Many years ago I was riding my bike along a country lane when some men kidnapped me and held me hostage. They asked my parents for a large ransom. But we were a very poor family and although my mother cried on the phone and begged them to let me go, they refused.
They were not viscous or violent men. They were lonely and had experienced enough of the world to hope that violence would sometimes pay.
After a couple of days, I started telling them stories. They listened like starved children at a table laden for a feast. I am not a great story teller, but all food is nutritious and filling when you have had so little.
I told them about the old woman who was tortured by the devil for her soul, the man who only ate pumpkin, the boy who married his kindergarten teacher. And they just wanted more.

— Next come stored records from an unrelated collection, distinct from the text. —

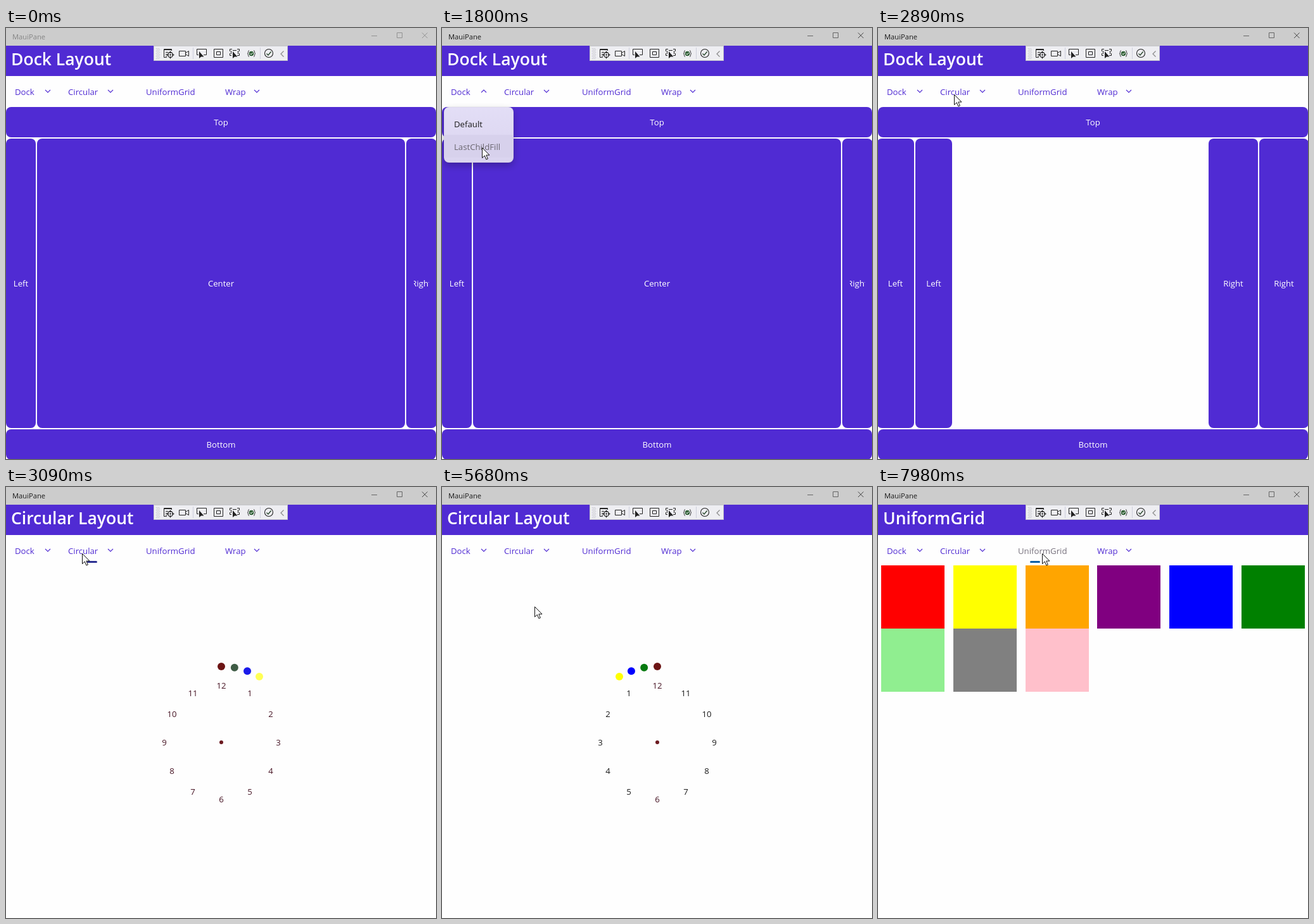
These frames come from a looping animation (679x682 px, 8 s). An HTML page with a canvas:

```html
<!DOCTYPE html>
<html lang="en">
<head>
<meta charset="utf-8">
<title>Layouts</title>
<style>
  html, body { margin: 0; width: 100%; height: 100%; overflow: hidden; background: #fefefe; }
  canvas { display: block; }
</style>
</head>
<body>
<canvas id="stage" width="679" height="682"></canvas>
<script>
const ctx = document.getElementById('stage').getContext('2d');
const LOOP = 8000;
const PURPLE = '#502bd3', PAPER = '#fefefe', INK = '#1b1b1b';
const FONT = '"Open Sans", "Noto Sans", sans-serif';

// Moments at which the interface changes state
const ACTIVATED = 850, UNFILLED = 1940, CIRCULAR = 3090, REVERSED = 5010, GRID = 7380;

const menus = [
  { x: 3, w: 110, items: ['Default', 'LastChildFill'], open: 990, close: UNFILLED,
    hover: 1600, press: 1760, fill: ['#e3def6', '#dad4ef'], row: '#d7d1ec' },
  { x: 87, w: 144, items: ['Clockwise', 'Counterclockwise'], open: 3230, close: REVERSED,
    hover: 4740, press: 4880, fill: ['#fbfbfb', '#f8f8f8'], row: '#f0f0f0' }
];
const clicks = [[780, 920], [1660, 1800], [2750, 2890], [4740, 4880], [7240, 7310]];
const pointerPath = [
  [200, 0, 515], [780, 58, 109], [1200, 58, 109], [1600, 63, 189], [2000, 63, 189],
  [2300, 83, 150], [2540, 114, 124], [2610, 120, 105], [3710, 120, 105],
  [4210, 146, 189], [6480, 146, 189], [7040, 259, 105]
];
const pointerShape = new Path2D('M.5 .5V16.6L4.3 13L6.9 19L9.4 18L6.8 12.1H12Z');
const arrowIcon = new Path2D('M0 0V11L3 8.4H7.5Z');

const clamp = v => Math.max(0, Math.min(1, v));
const between = (t, a, b) => t >= a && t < b;

function rect(x, y, w, h, color) {
  ctx.fillStyle = color;
  ctx.fillRect(x, y, w, h);
}
function rounded(x, y, w, h, r, color) {
  ctx.fillStyle = color;
  ctx.beginPath();
  ctx.roundRect(x, y, w, h, r);
  ctx.fill();
}
function disc(x, y, r, color) {
  ctx.fillStyle = color;
  ctx.beginPath();
  ctx.arc(x, y, r, 0, Math.PI * 2);
  ctx.fill();
}
function stroke(d, color, width = 1) {
  ctx.strokeStyle = color;
  ctx.lineWidth = width;
  ctx.stroke(new Path2D(d));
}
function text(s, x, y, color, size = 13.2, align = 'left', weight = 400) {
  ctx.font = `${weight} ${size}px ${FONT}`;
  ctx.textAlign = align;
  ctx.fillStyle = color;
  ctx.fillText(s, x, y);
}
function fillAt(path, x, y, color) {
  ctx.save();
  ctx.translate(x, y);
  ctx.fillStyle = color;
  ctx.fill(path);
  ctx.restore();
}

function drawWindow(t) {
  const active = t >= ACTIVATED;
  rect(0, 0, 679, 28, '#cccccc');
  text('MauiPane', 10, 18, active ? INK : '#858585', 11.2);
  const glyph = active ? '#666' : '#929292';
  stroke('M577 12.5H586M617.5 7.5H625.5V15.5H617.5Z', glyph);
  stroke('M657 7.5L665.5 16M665.5 7.5L657 16', active ? '#444' : glyph);
  rect(0, 28, 679, 48, PURPLE);
  const title = t < CIRCULAR ? 'Dock Layout' : t < GRID ? 'Circular Layout' : 'UniformGrid';
  text(title, 8, 59, '#fff', 26.5, 'left', 600);
}

function drawToolbar() {
  rect(233, 28, 212, 24, '#c2c3c8');
  rect(234, 29, 210, 22, '#eeeef2');
  for (let y = 32; y < 49; y += 2)
    for (let x = 237 + (y / 2) % 2; x < 243; x += 2) rect(x, y, 1, 1, '#b4b4bc');
  rect(295, 31, 1, 18, '#cccedb');
  rect(401, 31, 1, 18, '#cccedb');
  const dark = '#222';
  stroke('M254 46.5H249.5V33.5H261.5V36M249 34.5H262M252 38.5H256M252 41.5H254M252 44.5H254', dark);
  stroke('M263.5 42.5A4 4 0 1 1 255.5 42.5A4 4 0 1 1 263.5 42.5M259.5 36.5V40M259.5 45V48.5M253.5 42.5H257M262 42.5H265.5', dark, 1.3);
  disc(259.5, 42.5, 1.2, dark);
  stroke('M273.5 36.5H283.5V44.5H273.5ZM283.5 39.5L288.5 36.5V44.5L283.5 41.5', dark);
  stroke('M304 42.5H301.5V33.5H316.5V42.5H312', dark);
  fillAt(arrowIcon, 305, 37, dark);
  stroke('M328.5 33.5H342.5V46.5H328.5ZM332.5 37.5H338.5V42.5H332.5Z', dark);
  stroke('M353.5 37V33.5H357M365 33.5H368.5V37M353.5 40V43.5H356M365 43.5H368.5V40M358 35.5H364M355.5 36V41M366.5 36V41', dark);
  fillAt(arrowIcon, 358, 37, dark);
  stroke('M384 35.5Q382.5 35.5 382.5 38T381 40.5Q382.5 40.5 382.5 43T384 45.5M391 35.5Q392.5 35.5 392.5 38T394 40.5Q392.5 40.5 392.5 43T391 45.5', '#444');
  disc(387.5, 40.5, 3.8, '#35633b');
  stroke('M385.5 40.5L387 42L389.8 39', '#fff');
  stroke('M421.5 40A6.5 6.5 0 1 1 408.5 40A6.5 6.5 0 1 1 421.5 40', dark, 1.1);
  stroke('M411.5 40.5L414 43L418.5 37.5', '#2b4a2f', 1.4);
  stroke('M438.5 36.5L434 41L438.5 45.5', '#8a8a8a', 1.2);
}

function chevron(x, up) {
  const s = up ? -1 : 1;
  stroke(`M${x - 4} ${100 - 2 * s}L${x} ${100 + 2 * s}L${x + 4} ${100 - 2 * s}`, PURPLE, 1.1);
}
function drawTabs(t) {
  const isOpen = m => between(t, m.open, m.close);
  text('Dock', 14, 106, PURPLE);
  chevron(66, isOpen(menus[0]));
  text('Circular', 98, 106, PURPLE);
  chevron(165, isOpen(menus[1]));
  text('UniformGrid', 221, 106, t >= GRID ? '#77717d' : PURPLE);
  text('Wrap', 346, 106, PURPLE);
  chevron(396, false);
  if (between(t, CIRCULAR, REVERSED)) rounded(128, 117, 16, 3, 1.5, t < 3570 ? '#2c3192' : '#1f5c8c');
  if (t >= GRID) rounded(240, 117, 16, 3, 1.5, '#0b5ea6');
}

function panel(label, x, y, w, h, padding = 0) {
  rounded(x, y, w, h, 8, PURPLE);
  ctx.save();
  ctx.beginPath();
  ctx.rect(x + padding, y, w - 2 * padding, h);
  ctx.clip();
  text(label, x + w / 2, y + h / 2 + 5, '#fff', 13.2, 'center');
  ctx.restore();
}
function drawDock(t) {
  panel('Top', 0, 125, 679, 48);
  panel('Bottom', 0, 635, 679, 48);
  const column = (label, x, w) => panel(label, x, 175, w, 458, 12);
  if (t < UNFILLED) {
    column('Left', 0, 47);
    column('Center', 49, 581);
    column('Right', 632, 48);
  } else {
    column('Left', -2, 59);
    column('Left', 59, 58);
    column('Right', 522, 78);
    column('Right', 602, 78);
  }
}

function drawClock(t) {
  const reversed = t >= REVERSED, side = reversed ? -1 : 1;
  const polar = (degrees, r) => {
    const a = degrees * Math.PI / 180;
    return [340 + side * r * Math.sin(a), 404 - r * Math.cos(a)];
  };
  for (let hour = 1; hour <= 12; hour++) {
    const [x, y] = polar(hour * 30, 90);
    const color = !reversed || hour % 6 === 0 ? '#481626' : INK;
    text(hour, x, y + 5, color, 13.2, 'center');
  }
  const dots = reversed ? ['#6c1414', '#087a10', '#0000ff', '#ffff00']
                        : ['#6c1414', '#3f5c45', '#1a1aea', '#ffff55'];
  dots.forEach((color, i) => disc(...polar(i * 10, 120), 6, color));
  disc(340, 404, 3, '#6c1a20');
}

function drawGrid() {
  const colors = ['red', 'yellow', 'orange', 'purple', 'blue', 'green', 'lightgreen', 'gray', 'pink'];
  colors.forEach((color, i) =>
    rect(Math.round(5 + i % 6 * 113.8), 124 + 100 * Math.floor(i / 6), 100, 100, color));
}

function drawMenu(menu, t, click) {
  const fade = 1 - clamp((t - menu.close) / 140);
  if (t < menu.open || fade === 0) return;
  const grow = 1 - (1 - clamp((t - menu.open) / 220)) ** 3;
  const h = 44 + 44 * grow;
  ctx.save();
  ctx.globalAlpha = fade;
  const fill = ctx.createLinearGradient(0, 125, 0, 213);
  menu.fill.forEach((color, i) => fill.addColorStop(i, color));
  ctx.shadowColor = 'rgba(0,0,0,.24)';
  ctx.shadowBlur = 12;
  ctx.shadowOffsetY = 5;
  rounded(menu.x, 125, menu.w, h, 8, fill);
  ctx.shadowColor = 'transparent';
  ctx.beginPath();
  ctx.roundRect(menu.x, 125, menu.w, h, 8);
  ctx.strokeStyle = 'rgba(0,0,0,.06)';
  ctx.lineWidth = 1;
  ctx.stroke();
  ctx.clip();
  if (t >= menu.hover) rect(menu.x + 1, 169, menu.w - 2, 36, menu.row);
  if (click) drawClick(click);
  menu.items.forEach((item, i) => {
    const pressed = i === 1 && t >= menu.press;
    text(item, menu.x + 16, 157 + 36 * i - 44 * (1 - grow), pressed ? '#6b6770' : INK);
  });
  ctx.restore();
}

function pointerAt(t) {
  if (t < pointerPath[0][0]) return null;
  const next = pointerPath.findIndex(p => p[0] > t);
  if (next < 0) return pointerPath.at(-1).slice(1);
  const [t0, x0, y0] = pointerPath[next - 1], [t1, x1, y1] = pointerPath[next];
  const k = (t - t0) / (t1 - t0), e = k * k * (3 - 2 * k);
  return [Math.round(x0 + (x1 - x0) * e), Math.round(y0 + (y1 - y0) * e)];
}
function drawClick([x, y]) {
  disc(x + .5, y + .5, 12.5, 'rgba(242,240,60,.8)');
}
function drawPointer([x, y]) {
  ctx.save();
  ctx.translate(x, y);
  ctx.fillStyle = '#fff';
  ctx.fill(pointerShape);
  ctx.strokeStyle = '#111';
  ctx.lineWidth = 1;
  ctx.stroke(pointerShape);
  ctx.restore();
}

function render(t) {
  const pointer = pointerAt(t);
  const click = clicks.some(([a, b]) => between(t, a, b)) ? pointer : null;
  rect(0, 0, 679, 682, PAPER);
  drawWindow(t);
  drawToolbar();
  if (click) drawClick(click);
  drawTabs(t);
  if (t < CIRCULAR) drawDock(t);
  else if (t < GRID) drawClock(t);
  else drawGrid();
  menus.forEach(menu => drawMenu(menu, t, click));
  if (pointer) drawPointer(pointer);
}

function tick() {
  render(performance.now() % LOOP);
  requestAnimationFrame(tick);
}
tick();
</script>
</body>
</html>
```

So I kept telling stories until my mouth developed ulcers, my back side bled from sitting on the hard chair for too long, and until the police came. I have kept the stories in memory and only wrote them down recently. They are all sad, and pained, but they do provide a valuable lesson.
The lesson is that stories can provide nourishment, light and enrichment for the darkest souls. They can lift the mundane and the everyday above the gutter to stimulate minds and free thought. And the other lesson was to be very careful when riding your bike down a country lane and you see a group of men rushing toward you.